Match tickets 'as low as €20' if all-Ireland bid wins 2023 rugby world cup
Tickets for games at the 2023 Rugby World Cup could be as low as €20 if an all-Ireland bid for the tournament is successful, it has been claimed.
With a cross-border bid for the tournament on the table, the Republic's minister for transport, tourism and sport Shane Ross also confirmed Ireland's games will be broadcast for free.
Some €200 million (£178m) of taxpayer funds has been committed to bring stadiums, training centres and other infrastructure up to scratch for the competition.
Mr Ross also revealed that Ireland has been asked by both World Rugby and football governing body UEFA to look at issues around ticket reselling.
The minister said the government was considering new laws to crack down on touting.
"It's something we have got to be conscious of," he said.
"It would be reputationally damaging to the state if there was ticket touting on a massive scale."
Twelve venues have been put on a longlist as part of the Republic's government and Northern Ireland Executive's bid to host the Rugby World Cup in September-October 2023.
Taking questions at the Oireachtas Transport Committee on the benefits and risks from hosting the tournament, Mr Ross said tickets would be competitively priced.
"Let's be quite straight about it. It's meant to make a profit. This is not intended to run at a loss for anybody," he said. "I'm not going to reveal any detailed figures. But some of the tickets will be as low as 20 euro."
Among the stadiums identified for games are Derry's Celtic Park, a surprise inclusion, and Belfast's Casement Park, which has yet to be built.
Flagship venues in Dublin include Croke Park and rugby HQ in Lansdowne Road.
Others include Belfast's Ravenhill, Dublin's RDS, Kilkenny's Nowlan Park, Cork's new Pairc Ui Chaoimh, Killarney's Fitzgerald Stadium, Limerick's Thomond Park, Galway's Pearse Stadium and Castlebar's McHale Park.
Forty training facilities in rugby and sports clubs around the country will also be upgraded while up-to-speed broadband is an essential.
The winning bid will be announced in November with France and South Africa also in the running.
Mr Ross also said Ireland should consider a bid for the Olympic Games, an idea laughed at back in 1992 when then Lord Mayor of Dublin Gay Mitchell had accountants and other experts assess the idea.
"We're now thinking in these terms and it's really very, very exciting. Let's think about the Olympics. Sure," he told the committee.
"Now it's a real, realistic prospect if we build up these stadiums and we are a credible bidder, which we obviously are, and if we win this bid I think the sky's the limit."

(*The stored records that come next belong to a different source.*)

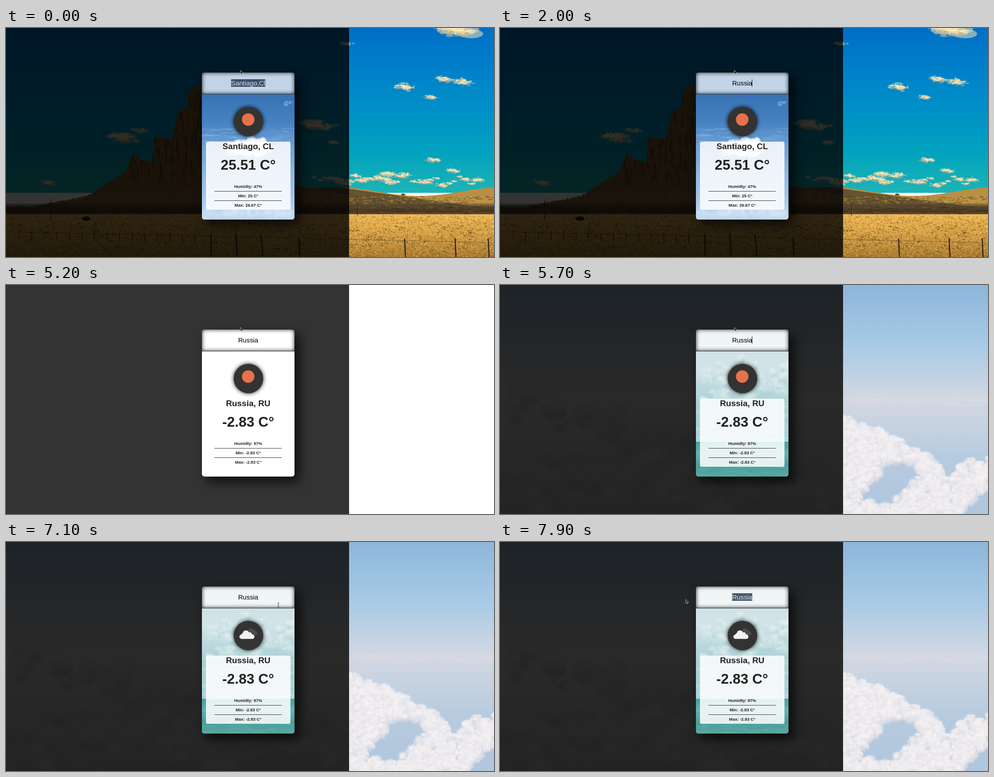
These frames come from a looping animation (1091x514 px, 8 s). An HTML page with a canvas:

```html
<!DOCTYPE html>
<html lang="en">
<head>
<meta charset="utf-8">
<title>Weather card</title>
<style>
  html, body { margin: 0; width: 100%; height: 100%; overflow: hidden; background: #fff; }
  #stage { position: relative; width: 1091px; height: 514px; overflow: hidden; }
  #stage canvas, #stage svg, #shade, #card, #search, #panel { position: absolute; left: 0; top: 0; }
  #shade { width: 767px; height: 514px; background: rgba(0, 0, 0, .8); }
  #card {
    left: 438px; top: 100px; width: 207px; height: 330px; border-radius: 6px; background: #fff;
    box-shadow: 11px 11px 26px rgba(0, 0, 0, .75);
  }
  #card canvas { border-radius: 6px; }
  #search {
    width: 207px; height: 49px; box-sizing: border-box; border-radius: 6px 6px 0 0;
    background: rgba(255, 255, 255, .7); border-bottom: 1px solid #333;
    box-shadow: inset 0 0 10px rgba(0, 0, 0, .85);
  }
  #badge {
    position: absolute; left: 70.5px; top: 77px; width: 66px; height: 66px; border-radius: 50%;
    background: #333; box-shadow: 0 0 10px rgba(0, 0, 0, .9);
  }
  #panel { left: 9px; top: 155px; width: 188.5px; height: 152.5px; border-radius: 4px; background: rgba(255, 255, 255, .85); }
  text { font-family: "Liberation Sans", Arial, sans-serif; text-anchor: middle; fill: #222; font-weight: bold; }
  .typed { font-weight: normal; font-size: 14.75px; fill: #000; }
  .small { font-size: 9.45px; }
</style>
</head>
<body>
<div id="stage">
  <canvas id="desert" width="1091" height="514"></canvas>
  <canvas id="clouds" width="1091" height="514"></canvas>
  <div id="shade"></div>
  <div id="card">
    <canvas id="blueSky" width="207" height="330"></canvas>
    <canvas id="tealSea" width="207" height="330"></canvas>
    <div id="search"></div>
    <div id="panel"></div>
    <div id="badge"></div>
  </div>
  <svg width="1091" height="514">
    <clipPath id="picked"><rect id="pickedArea" y="115" height="17"/></clipPath>
    <text class="typed" id="typed" x="541.5" y="128.800"></text>
    <g clip-path="url(#picked)">
      <rect id="pickedFill" x="438" y="115" width="207" height="17"/>
      <text class="typed" id="pickedText" x="541.5" y="128.800" style="fill:#d3e1ee"></text>
    </g>
    <rect id="caret" y="115.5" width="1" height="16"/>
    <circle id="sun" cx="541.5" cy="205.5" r="14" fill="#e9704c"/>
    <g id="cloudIcon">
      <path d="M542 208a5 5 0 0 1-1-9 6.5 6.5 0 0 1 12-2 4.500 4.500 0 0 1 5 4 4 4 0 0 1 0 8z" fill="#4b4b4b"/>
      <path d="M527 217.500a5 5 0 0 1-.5-10 4 4 0 0 1 3-3 7 7 0 0 1 13.500-1.500 5 5 0 0 1 7 4.500 5 5 0 0 1 1 10z" fill="#f2f2f2"/>
    </g>
    <text id="place" x="541.5" y="272.300" font-size="18.85"></text>
    <text id="degrees" x="541.5" y="318" font-size="31.5"></text>
    <text class="small" id="humidity" x="541.5" y="359.300"></text>
    <text class="small" id="low" x="541.5" y="380"></text>
    <text class="small" id="high" x="541.5" y="400.700"></text>
    <path d="M466 366.500H616.500M466 387.500H616.500" stroke="#333"/>
    <path id="arrow" d="M0 0V8.500L2 6.700 3.300 9.500 4.700 8.900 3.500 6.200H6Z" fill="#111" stroke="#ddd" stroke-width=".8"/>
    <path id="beam" d="M-2-4.500H2M0-4.500V4.500M-2 4.500H2" fill="none" stroke="#444"/>
  </svg>
</div>
<script>
const $ = id => document.getElementById(id);
const context = id => $(id).getContext('2d');
const WIDTH = 1091, HEIGHT = 514, SPLIT = 767;

let seed = 7;
function random(min = 0, max = 1) {
  seed = (seed * 16807) % 2147483647;
  return min + (max - min) * seed / 2147483647;
}
const spread = () => random() + random() + random() - 1.5;

// Fills a box with evenly spaced colors from top to bottom.
function fade(c, x, y, w, h, colors) {
  const g = c.createLinearGradient(0, y, 0, y + h);
  colors.forEach((color, i) => g.addColorStop(i / (colors.length - 1), color));
  c.fillStyle = g;
  c.fillRect(x, y, w, h);
}

function oval(c, x, y, rx, ry, color) {
  c.beginPath();
  c.ellipse(x, y, rx, ry, 0, 0, 7);
  c.fillStyle = color;
  c.fill();
}

// Fills everything between a skyline and a floor.
function land(c, color, from, to, skyline, floor) {
  c.beginPath();
  c.moveTo(from, floor);
  for (let x = from; x <= to; x++) c.lineTo(x, skyline(x));
  c.lineTo(to, floor);
  c.fillStyle = color;
  c.fill();
}

function speckle(c, count, x, y, w, h, colors, long, tall) {
  for (let i = 0; i < count; i++) {
    c.fillStyle = colors[Math.floor(random(0, colors.length))];
    c.fillRect(x + random(0, w), y + random(0, h), random(1, long), random(1, tall));
  }
}

// A ragged, wind-drawn cloud: shaded base first, lit crown on top.
function drift(c, x, y, w) {
  const h = w * .2;
  for (const [rgb, drop] of [['178,178,158', h * .2], ['255,232,180', -h * .1]]) {
    for (let i = 0; i < w; i++) {
      const u = spread();
      oval(c, x + u * w * .38, y + drop + u * h * .2 + spread() * h * (.6 - Math.abs(u) * .25), random(1, w / 12 + 1), random(.6, w / 32 + .8), `rgba(${rgb},.5)`);
    }
  }
}

// A soft round cloud, lit from above.
function billow(c, x, y, r, light, dark, alpha) {
  for (let i = 0; i < 26; i++) {
    const angle = random(0, 7), away = r * Math.sqrt(random()) * .8;
    const dy = Math.sin(angle) * away * .8;
    const mix = Math.min(1, Math.max(0, .6 - dy / r * .7 + random(-.25, .25)));
    const rgb = light.map((n, k) => Math.round(dark[k] + (n - dark[k]) * mix));
    const px = x + Math.cos(angle) * away, py = y + dy, size = r * random(.25, .5);
    const g = c.createRadialGradient(px, py, size * .3, px, py, size);
    g.addColorStop(0, `rgba(${rgb},${alpha})`);
    g.addColorStop(1, `rgba(${rgb},0)`);
    c.fillStyle = g;
    c.fillRect(px - size, py - size, size * 2, size * 2);
  }
}

// A skyline through key points, roughened with seeded noise.
function ridge(points, rough) {
  return x => {
    const i = Math.max(1, points.findIndex(p => p[0] >= x));
    const [x0, y0] = points[i - 1], [x1, y1] = points[i];
    return y0 + (y1 - y0) * (x - x0) / (x1 - x0) + random(-rough, rough);
  };
}

function paintDesert(c) {
  fade(c, 0, 0, WIDTH, 370, ['#006fc6', '#0080c9', '#0090c8', '#00a2be', '#1cb4b6']);
  for (let i = 0; i < 6; i++) oval(c, 1003 + spread() * 50, 4 + spread() * 10, 26, 10, 'rgba(225,215,180,.6)');
  const drifts = [
    [1003, 3, 95], [980, 115, 46], [1020, 121, 50], [893, 132, 54], [949, 155, 36], [956, 296, 40], [855, 328, 48],
    [892, 328, 32], [1000, 320, 40], [760, 35, 32], [695, 218, 86], [732, 257, 34], [300, 230, 42], [262, 246, 80], [95, 347, 42]
  ];
  for (const place of drifts) drift(c, ...place);
  for (let x = 690; x < 1060; x += 13) drift(c, x, 340 + spread() * 13, random(14, 42));

  const hill = x => 367 + 10 * Math.sin((x - 830) / 60);
  land(c, '#b98f45', 645, WIDTH, hill, 425);
  land(c, '#665331', 645, WIDTH, x => Math.max(hill(x), 361 + (x - SPLIT) * .14), 425);
  speckle(c, 500, SPLIT, 377, 324, 18, ['rgba(60,45,22,.4)', 'rgba(220,170,75,.4)'], 9, 1.5);
  oval(c, 888, 374, 5, 3, '#7a5a2e');

  const butte = ridge([
    [0, 412], [180, 378], [268, 322], [285, 279], [300, 296], [328, 300], [331, 245], [372, 249],
    [384, 188], [404, 180], [409, 140], [440, 126], [520, 126], [645, 354], [SPLIT, 374]
  ], 2.5);
  c.save();
  land(c, '#765829', 0, SPLIT, butte, 432);
  c.clip();
  speckle(c, 800, 270, 126, 200, 210, ['rgba(35,22,10,.3)', 'rgba(170,125,65,.2)'], 4, 28);
  fade(c, 0, 335, SPLIT, 97, ['rgba(130,100,50,0)', '#826638', '#5c4722']);
  speckle(c, 1600, 0, 330, SPLIT, 100, ['rgba(50,36,15,.3)', 'rgba(165,130,65,.25)'], 10, 3);
  c.restore();

  fade(c, 0, 394, WIDTH, 27, ['rgba(74,60,38,.3)', '#51422b', '#453823', '#6e5730']);
  speckle(c, 500, 0, 398, WIDTH, 22, ['rgba(30,24,14,.4)', 'rgba(140,110,60,.3)'], 16, 1.6);
  fade(c, 0, 418, WIDTH, 96, ['#efb857', '#dfa94a', '#c9953f', '#ab7c30']);
  speckle(c, 9000, 0, 419, WIDTH, 95, ['rgba(255,216,120,.45)', 'rgba(84,58,20,.4)', 'rgba(150,106,38,.45)'], 3.5, 2.2);
  for (let i = 0; i < 260; i++) {
    const y = random(436, HEIGHT), x = random(0, WIDTH), size = (y - 410) / 9;
    for (let k = 0; k < 14; k++) oval(c, x + spread() * size * 1.6, y + spread() * size * .5, random(.6, 2), random(.5, 1.3), k % 3 ? 'rgba(88,64,26,.45)' : 'rgba(235,190,100,.5)');
  }
  oval(c, 179, 428, 10, 5, '#30240f');

  const post = (x, top, bottom, lean, width) => {
    c.beginPath();
    c.moveTo(x, top);
    c.lineTo(x + lean, bottom);
    c.lineWidth = width;
    c.strokeStyle = '#2c2418';
    c.stroke();
  };
  post(786, 390, 421, 0, 1);
  post(100, 384, 432, 0, 1.2);
  for (let x = 30; x < 430; x += 28) post(x, 454 + x / 60, 473 + x / 40, 0, 1.2);
  for (let x = 458; x < 600; x += 56) post(x, 462, HEIGHT, (x - 440) / 30, 2.5);
  for (const x of [655, 891, 1004, 1078]) post(x, 472, HEIGHT, 2, 2.5);
  post(0, 457, 482, WIDTH, .5);
}

function paintClouds(c) {
  fade(c, 0, 0, WIDTH, HEIGHT, ['#8db6da', '#a6c9e6', '#d3d8e2', '#b7cbdf', '#afc6dd']);
  fade(c, 0, 0, SPLIT, HEIGHT, ['#96b0c8', '#b3bfca', '#d2d1d0', '#c3c2c1', '#b2b2b3']);
  for (let i = 0; i < 90; i++) {
    const x = random(-20, 740);
    billow(c, x, random(240 + x * .2, HEIGHT), random(20, 50), [202, 202, 201], [164, 164, 166], .3);
  }

  c.save();
  c.beginPath();
  c.rect(SPLIT, 0, WIDTH - SPLIT, HEIGHT);
  c.clip();
  fade(c, SPLIT, 0, WIDTH, HEIGHT, ['#8db6da', '#a6c9e6', '#d3d8e2', '#b7cbdf', '#afc6dd']);
  speckle(c, 60, SPLIT, 245, 324, 25, ['rgba(238,222,226,.25)'], 50, 2);
  // The cloud tops dip towards a valley near the right edge.
  const top = x => 452 - 10.5 * Math.sqrt(Math.abs(x - 1005));
  for (let y = 290; y < 540; y += 7) {
    for (let x = 755; x < 1110; x += 13) {
      const px = x + random(-7, 7), depth = y - top(px);
      const gap = Math.sin(px / 33) + Math.sin(y / 24 + px / 60);
      if (depth > 8 && gap < 1.15 - depth / 200) billow(c, px, y, random(9, 18), [248, 243, 244], [202, 207, 219], .5);
    }
  }
  c.restore();
}

function paintBlueSky(c) {
  fade(c, 0, 0, 207, 330, ['#2f69ab', '#3873b5', '#4681c1', '#6ba0d6', '#8bb5df', '#a0c4e8', '#c6daef']);
  speckle(c, 160, -20, 125, 210, 60, ['rgba(225,238,250,.12)'], 45, 2.5);
  speckle(c, 25, 182, 64, 14, 10, ['rgba(225,238,250,.25)'], 8, 2);
  for (let i = 0; i < 30; i++) {
    const u = spread();
    billow(c, 110 + u * 46, 162 + Math.abs(u) * 16 + spread() * 14, random(10, 18), [255, 255, 255], [215, 228, 243], .45);
  }
  for (let x = 0; x < 207; x += 16) billow(c, x, 322, 20, [225, 236, 248], [165, 200, 232], .1 + x / 900);
}

function paintTealSea(c) {
  fade(c, 0, 0, 207, 252, ['#cadde1', '#d2e4e7', '#a9d0d5', '#a8d5d9']);
  for (let i = 0; i < 45; i++) {
    const x = random(0, 207);
    billow(c, x, random(62 + Math.abs(x - 104) * .25, 160), random(11, 22), [240, 246, 246], [156, 200, 207], .25);
  }
  speckle(c, 120, -30, 160, 240, 90, ['rgba(255,255,255,.14)', 'rgba(90,170,178,.1)'], 60, 5);
  fade(c, 0, 252, 207, 78, ['#3f9fa4', '#66b3b3', '#4a9f9c', '#57a8a2']);
  speckle(c, 200, 0, 252, 207, 78, ['rgba(255,255,255,.06)', 'rgba(10,95,95,.08)'], 30, 2);
}

paintDesert(context('desert'));
paintClouds(context('clouds'));
paintBlueSky(context('blueSky'));
paintTealSea(context('tealSea'));

const LOOP = 8000, WORD = 'Russia', CENTER = 541.5;
const KEYS = [500, 900, 1000, 1600, 1800, 2000];
const BLINKS = [500, 5000, 5700, 5900, 6500, 7100];
const REPORTS = {
  desert: ['Santiago, CL', '25.51 C°', '47%', '25 C°', '26.67 C°'],
  clouds: ['Russia, RU', '-2.83 C°', '97%', '-2.83 C°', '-2.83 C°']
};
const passed = (times, t) => times.filter(time => time <= t).length;
const show = (id, on) => { $(id).style.visibility = on ? 'visible' : 'hidden'; };
const write = (id, value) => { if ($(id).textContent !== value) $(id).textContent = value; };

function pointerAt(t) {
  if (t < 7100) return ['arrow', 524, 95];
  if (t >= 7900) return ['arrow', 415.5, 129];
  const drag = Math.min(4, Math.max(0, Math.floor((t - 7200) / 100))) / 4;
  return [drag < 1 ? 'beam' : 'arrow', 609 - 192 * drag, 141.5 - 16 * drag];
}

function render(t) {
  const before = t < 5200, after = t >= 5700;
  for (const id of ['desert', 'blueSky']) show(id, before);
  for (const id of ['clouds', 'tealSea']) show(id, after);
  show('sun', t < 6200);
  show('cloudIcon', t >= 6200);

  const [place, degrees, humidity, low, high] = REPORTS[before ? 'desert' : 'clouds'];
  write('place', place);
  write('degrees', degrees);
  write('humidity', 'Humidty: ' + humidity);
  write('low', 'Min: ' + low);
  write('high', 'Max: ' + high);

  const text = WORD.slice(0, passed(KEYS, t)) || 'Santiago,Cl';
  write('typed', text);
  write('pickedText', text);

  const [kind, x, y] = pointerAt(t);
  for (const id of ['arrow', 'beam']) show(id, id === kind);
  $(kind).setAttribute('transform', `translate(${x} ${y})`);

  const half = $('typed').getComputedTextLength() / 2;
  const end = CENTER + half;
  const pickedFrom = t < KEYS[0] ? 0 : t < 7300 ? end : x;
  const start = Math.max(CENTER - half, pickedFrom);
  $('pickedArea').setAttribute('x', start);
  $('pickedArea').setAttribute('width', Math.max(0, end - start));
  $('pickedFill').setAttribute('fill', before ? '#3a5068' : '#48586b');
  $('caret').setAttribute('x', Math.floor(end - .5));
  show('caret', passed(BLINKS, t) % 2 === 1);
}

const began = performance.now();
function tick() {
  render((performance.now() - began) % LOOP);
  requestAnimationFrame(tick);
}
tick();
</script>
</body>
</html>
```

Mr Ross also told the committee that hosting the 2023 Rugby World Cup would bring in 450,000 visitors spending about €760m (£677m) and a financial return to the state of about €138m (£123m).